What I remember more than anything from those first two years were the girls at the sister schools. There was one boy school in town. There were at least three girl schools. One was impossibly cool. I'd never seen girls dress with such style and carry themselves with such confidence. The last I'd seen of girls, at the public school, they looked more jarheaded than the boys. The private school girls were intelligent and seemed so worldly. They probably weren't worldly at all. But they were raised, more often than not, by people who weren't quite as afraid of the world as the folks out at the edge of the cornfields. I still can't believe how charismatic these girls were. Their acceptance mattered to me more than anything the boys might think of me. The boys were children, which is why leaving their good graces electively wasn't such a travesty, whatever the inconveniences. Men are still children, I find, and I find, still, I care not very much what they happen to think.

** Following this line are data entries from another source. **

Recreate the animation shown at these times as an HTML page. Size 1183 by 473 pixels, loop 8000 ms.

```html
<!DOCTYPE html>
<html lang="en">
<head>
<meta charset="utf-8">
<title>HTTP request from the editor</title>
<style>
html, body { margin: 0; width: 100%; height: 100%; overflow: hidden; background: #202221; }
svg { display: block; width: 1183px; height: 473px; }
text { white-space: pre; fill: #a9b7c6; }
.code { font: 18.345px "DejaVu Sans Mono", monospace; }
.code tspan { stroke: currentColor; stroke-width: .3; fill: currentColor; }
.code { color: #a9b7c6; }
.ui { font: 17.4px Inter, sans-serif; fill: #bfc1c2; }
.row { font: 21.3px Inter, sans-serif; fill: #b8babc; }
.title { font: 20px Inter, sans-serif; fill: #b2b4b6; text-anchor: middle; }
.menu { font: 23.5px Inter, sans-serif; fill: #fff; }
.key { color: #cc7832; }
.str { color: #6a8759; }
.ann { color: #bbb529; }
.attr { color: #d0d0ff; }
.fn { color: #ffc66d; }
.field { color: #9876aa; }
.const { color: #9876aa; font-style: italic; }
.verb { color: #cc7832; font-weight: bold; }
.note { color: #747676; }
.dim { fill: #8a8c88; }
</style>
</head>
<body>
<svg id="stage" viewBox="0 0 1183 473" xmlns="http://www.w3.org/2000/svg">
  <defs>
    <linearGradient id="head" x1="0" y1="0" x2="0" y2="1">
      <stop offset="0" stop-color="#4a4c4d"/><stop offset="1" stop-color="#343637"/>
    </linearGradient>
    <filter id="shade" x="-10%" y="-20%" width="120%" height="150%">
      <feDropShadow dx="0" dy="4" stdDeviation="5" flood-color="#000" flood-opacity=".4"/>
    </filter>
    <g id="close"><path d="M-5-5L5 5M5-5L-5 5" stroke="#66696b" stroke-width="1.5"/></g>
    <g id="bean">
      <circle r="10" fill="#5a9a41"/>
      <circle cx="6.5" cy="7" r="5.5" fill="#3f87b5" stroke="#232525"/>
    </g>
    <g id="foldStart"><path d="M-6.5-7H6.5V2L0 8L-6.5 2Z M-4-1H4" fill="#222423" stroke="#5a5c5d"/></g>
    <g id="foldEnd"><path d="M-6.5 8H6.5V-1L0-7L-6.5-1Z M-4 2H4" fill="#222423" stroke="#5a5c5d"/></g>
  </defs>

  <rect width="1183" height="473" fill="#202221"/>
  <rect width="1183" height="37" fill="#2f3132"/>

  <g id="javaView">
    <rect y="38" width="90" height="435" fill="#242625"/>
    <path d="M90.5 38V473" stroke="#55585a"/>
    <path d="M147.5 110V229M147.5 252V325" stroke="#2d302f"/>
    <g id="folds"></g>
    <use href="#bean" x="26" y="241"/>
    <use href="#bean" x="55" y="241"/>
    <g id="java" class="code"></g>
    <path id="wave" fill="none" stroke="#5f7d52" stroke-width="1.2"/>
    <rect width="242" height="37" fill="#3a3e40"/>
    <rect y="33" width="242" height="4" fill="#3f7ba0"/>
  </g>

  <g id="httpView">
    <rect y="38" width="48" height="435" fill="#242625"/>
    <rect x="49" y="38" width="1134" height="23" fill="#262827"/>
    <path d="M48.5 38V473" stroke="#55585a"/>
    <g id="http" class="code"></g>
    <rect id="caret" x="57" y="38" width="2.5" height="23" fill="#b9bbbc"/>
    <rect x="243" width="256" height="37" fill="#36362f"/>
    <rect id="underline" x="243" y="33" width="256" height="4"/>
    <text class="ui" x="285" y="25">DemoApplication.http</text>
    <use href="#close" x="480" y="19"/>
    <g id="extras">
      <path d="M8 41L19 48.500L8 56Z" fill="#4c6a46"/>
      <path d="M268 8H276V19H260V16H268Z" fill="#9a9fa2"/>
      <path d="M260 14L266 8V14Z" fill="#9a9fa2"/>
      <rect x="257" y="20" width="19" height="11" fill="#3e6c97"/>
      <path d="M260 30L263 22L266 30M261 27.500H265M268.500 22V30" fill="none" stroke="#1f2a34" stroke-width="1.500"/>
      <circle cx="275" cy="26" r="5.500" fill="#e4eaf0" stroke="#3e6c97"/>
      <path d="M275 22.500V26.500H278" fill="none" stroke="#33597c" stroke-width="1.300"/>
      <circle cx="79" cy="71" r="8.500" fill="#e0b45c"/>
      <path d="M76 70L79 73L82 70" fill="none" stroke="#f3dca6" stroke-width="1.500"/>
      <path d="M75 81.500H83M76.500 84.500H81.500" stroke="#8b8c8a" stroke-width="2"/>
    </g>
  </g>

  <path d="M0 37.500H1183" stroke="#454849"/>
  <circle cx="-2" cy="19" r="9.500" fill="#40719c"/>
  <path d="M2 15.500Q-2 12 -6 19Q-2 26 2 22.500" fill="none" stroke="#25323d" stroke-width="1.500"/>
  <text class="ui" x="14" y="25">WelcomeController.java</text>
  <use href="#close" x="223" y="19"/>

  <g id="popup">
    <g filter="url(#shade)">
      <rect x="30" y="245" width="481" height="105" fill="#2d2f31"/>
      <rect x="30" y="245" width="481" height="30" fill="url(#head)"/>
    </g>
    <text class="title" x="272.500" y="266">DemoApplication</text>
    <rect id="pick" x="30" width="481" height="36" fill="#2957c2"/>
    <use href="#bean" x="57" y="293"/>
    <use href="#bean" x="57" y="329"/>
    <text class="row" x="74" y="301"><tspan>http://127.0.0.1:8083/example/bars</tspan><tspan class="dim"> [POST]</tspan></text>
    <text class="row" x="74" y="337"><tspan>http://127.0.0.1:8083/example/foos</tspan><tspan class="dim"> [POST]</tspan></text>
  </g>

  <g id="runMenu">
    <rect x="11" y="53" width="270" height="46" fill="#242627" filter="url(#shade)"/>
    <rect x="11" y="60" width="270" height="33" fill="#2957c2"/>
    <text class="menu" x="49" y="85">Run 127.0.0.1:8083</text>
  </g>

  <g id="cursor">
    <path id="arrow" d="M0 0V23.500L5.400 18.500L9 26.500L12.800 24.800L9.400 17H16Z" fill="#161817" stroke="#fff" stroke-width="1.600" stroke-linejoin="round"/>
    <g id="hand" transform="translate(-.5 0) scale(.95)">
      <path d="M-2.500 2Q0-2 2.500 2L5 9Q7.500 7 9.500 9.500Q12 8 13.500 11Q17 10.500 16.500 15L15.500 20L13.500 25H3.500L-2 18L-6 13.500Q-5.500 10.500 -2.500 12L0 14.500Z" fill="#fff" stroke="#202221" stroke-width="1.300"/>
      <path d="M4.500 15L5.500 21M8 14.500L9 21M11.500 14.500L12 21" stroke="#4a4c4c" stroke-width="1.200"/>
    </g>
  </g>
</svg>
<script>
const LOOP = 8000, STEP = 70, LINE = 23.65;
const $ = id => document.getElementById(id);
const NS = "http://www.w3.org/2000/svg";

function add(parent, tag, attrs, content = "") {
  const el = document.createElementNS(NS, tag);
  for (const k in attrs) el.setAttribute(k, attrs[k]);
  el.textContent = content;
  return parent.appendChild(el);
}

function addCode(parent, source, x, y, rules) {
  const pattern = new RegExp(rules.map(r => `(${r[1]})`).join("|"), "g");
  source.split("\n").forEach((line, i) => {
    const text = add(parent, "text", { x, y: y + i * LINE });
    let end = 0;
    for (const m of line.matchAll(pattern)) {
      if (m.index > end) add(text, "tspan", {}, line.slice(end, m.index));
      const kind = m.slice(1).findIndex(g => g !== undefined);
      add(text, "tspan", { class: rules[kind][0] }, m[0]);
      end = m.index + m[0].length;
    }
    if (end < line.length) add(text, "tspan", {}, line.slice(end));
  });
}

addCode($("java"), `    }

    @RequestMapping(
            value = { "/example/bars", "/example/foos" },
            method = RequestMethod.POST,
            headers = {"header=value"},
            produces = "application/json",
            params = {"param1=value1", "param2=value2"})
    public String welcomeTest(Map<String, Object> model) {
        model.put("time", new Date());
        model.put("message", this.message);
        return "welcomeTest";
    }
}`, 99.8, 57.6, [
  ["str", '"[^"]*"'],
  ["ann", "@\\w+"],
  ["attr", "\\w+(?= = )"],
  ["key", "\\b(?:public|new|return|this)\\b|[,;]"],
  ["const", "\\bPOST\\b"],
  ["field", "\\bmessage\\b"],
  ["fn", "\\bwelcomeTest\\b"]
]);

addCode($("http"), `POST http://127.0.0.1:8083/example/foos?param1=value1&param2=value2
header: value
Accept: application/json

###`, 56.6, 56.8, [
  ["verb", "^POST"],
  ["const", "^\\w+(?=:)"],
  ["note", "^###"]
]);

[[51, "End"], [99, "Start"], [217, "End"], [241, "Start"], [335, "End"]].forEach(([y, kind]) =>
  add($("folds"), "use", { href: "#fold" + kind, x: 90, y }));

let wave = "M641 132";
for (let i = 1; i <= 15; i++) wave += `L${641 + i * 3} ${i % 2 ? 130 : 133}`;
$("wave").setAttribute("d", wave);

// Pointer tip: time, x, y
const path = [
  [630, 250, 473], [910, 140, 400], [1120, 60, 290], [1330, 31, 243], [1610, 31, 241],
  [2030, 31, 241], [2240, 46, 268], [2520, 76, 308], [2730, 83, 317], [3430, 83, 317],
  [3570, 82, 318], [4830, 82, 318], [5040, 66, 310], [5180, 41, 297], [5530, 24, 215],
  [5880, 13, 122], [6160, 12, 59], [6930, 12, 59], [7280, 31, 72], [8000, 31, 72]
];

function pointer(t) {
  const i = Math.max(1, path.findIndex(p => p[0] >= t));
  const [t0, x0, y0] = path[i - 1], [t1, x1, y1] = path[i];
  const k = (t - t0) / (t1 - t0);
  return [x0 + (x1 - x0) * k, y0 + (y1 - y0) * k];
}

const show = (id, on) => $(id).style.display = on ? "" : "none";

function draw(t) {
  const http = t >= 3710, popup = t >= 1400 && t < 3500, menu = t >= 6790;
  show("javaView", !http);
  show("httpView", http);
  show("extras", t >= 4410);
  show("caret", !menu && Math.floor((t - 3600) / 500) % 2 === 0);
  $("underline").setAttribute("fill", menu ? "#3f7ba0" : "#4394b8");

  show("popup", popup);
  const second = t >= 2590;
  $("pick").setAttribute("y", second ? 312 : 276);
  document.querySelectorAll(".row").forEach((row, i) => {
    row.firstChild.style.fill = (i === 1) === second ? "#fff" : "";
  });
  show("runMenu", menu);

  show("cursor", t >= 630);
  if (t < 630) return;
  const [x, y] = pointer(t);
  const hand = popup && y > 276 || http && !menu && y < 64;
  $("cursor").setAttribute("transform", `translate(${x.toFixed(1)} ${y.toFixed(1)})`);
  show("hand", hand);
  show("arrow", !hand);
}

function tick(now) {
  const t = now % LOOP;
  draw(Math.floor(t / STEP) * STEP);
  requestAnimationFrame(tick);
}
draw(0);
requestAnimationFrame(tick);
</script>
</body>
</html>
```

Some of those girls could fix you with a gaze that seemed to read your whole character with the efficiency of computer technology. They told fantastic stories. Nothing they went through seemed to be the slightest bit banal. Everything became interesting when filtered through their sensibilities. They wore other things besides Paris. Giorgio was ubiquitous, certainly, but for some reason, Paris seemed to epitomize their essential qualities. Giorgio was bright but Paris was blinding. Like the bottle, the fragrance seemed jeweled, sharp and angular like a cut diamond. I remember seeing the bottle on girls' dressers on the rare occasions I ended up in their rooms. I remember it looking like something that belonged there. Like you should stay out of its way because it caught the light in a way which made you feel it could lacerate you if you handled it ineptly.
Paris seemed sophisticated to me, bright and cheery but in a remorseless way. Giorgio could feel sentimental. Poison was a whole different thing, a totally different story. Paris was like broad daylight in the form of a floral bouquet. The sun in your eyes as you leave a building, spring air rushing into you. It made everything feel crystal clear, with a kind supernatural clarity that isn't real life but magnifies or intensifies it. I have horrible memories of my childhood but smells like Paris rescue the good parts and carry them back to me. Who can explain what a smell does? I felt safe and sophisticated--in charge of my feelings--around Paris, which was an emotional landscape I didn't see tons of back then. Paris seemed to embody the fantasy of a self-empowered, happily carefree youth.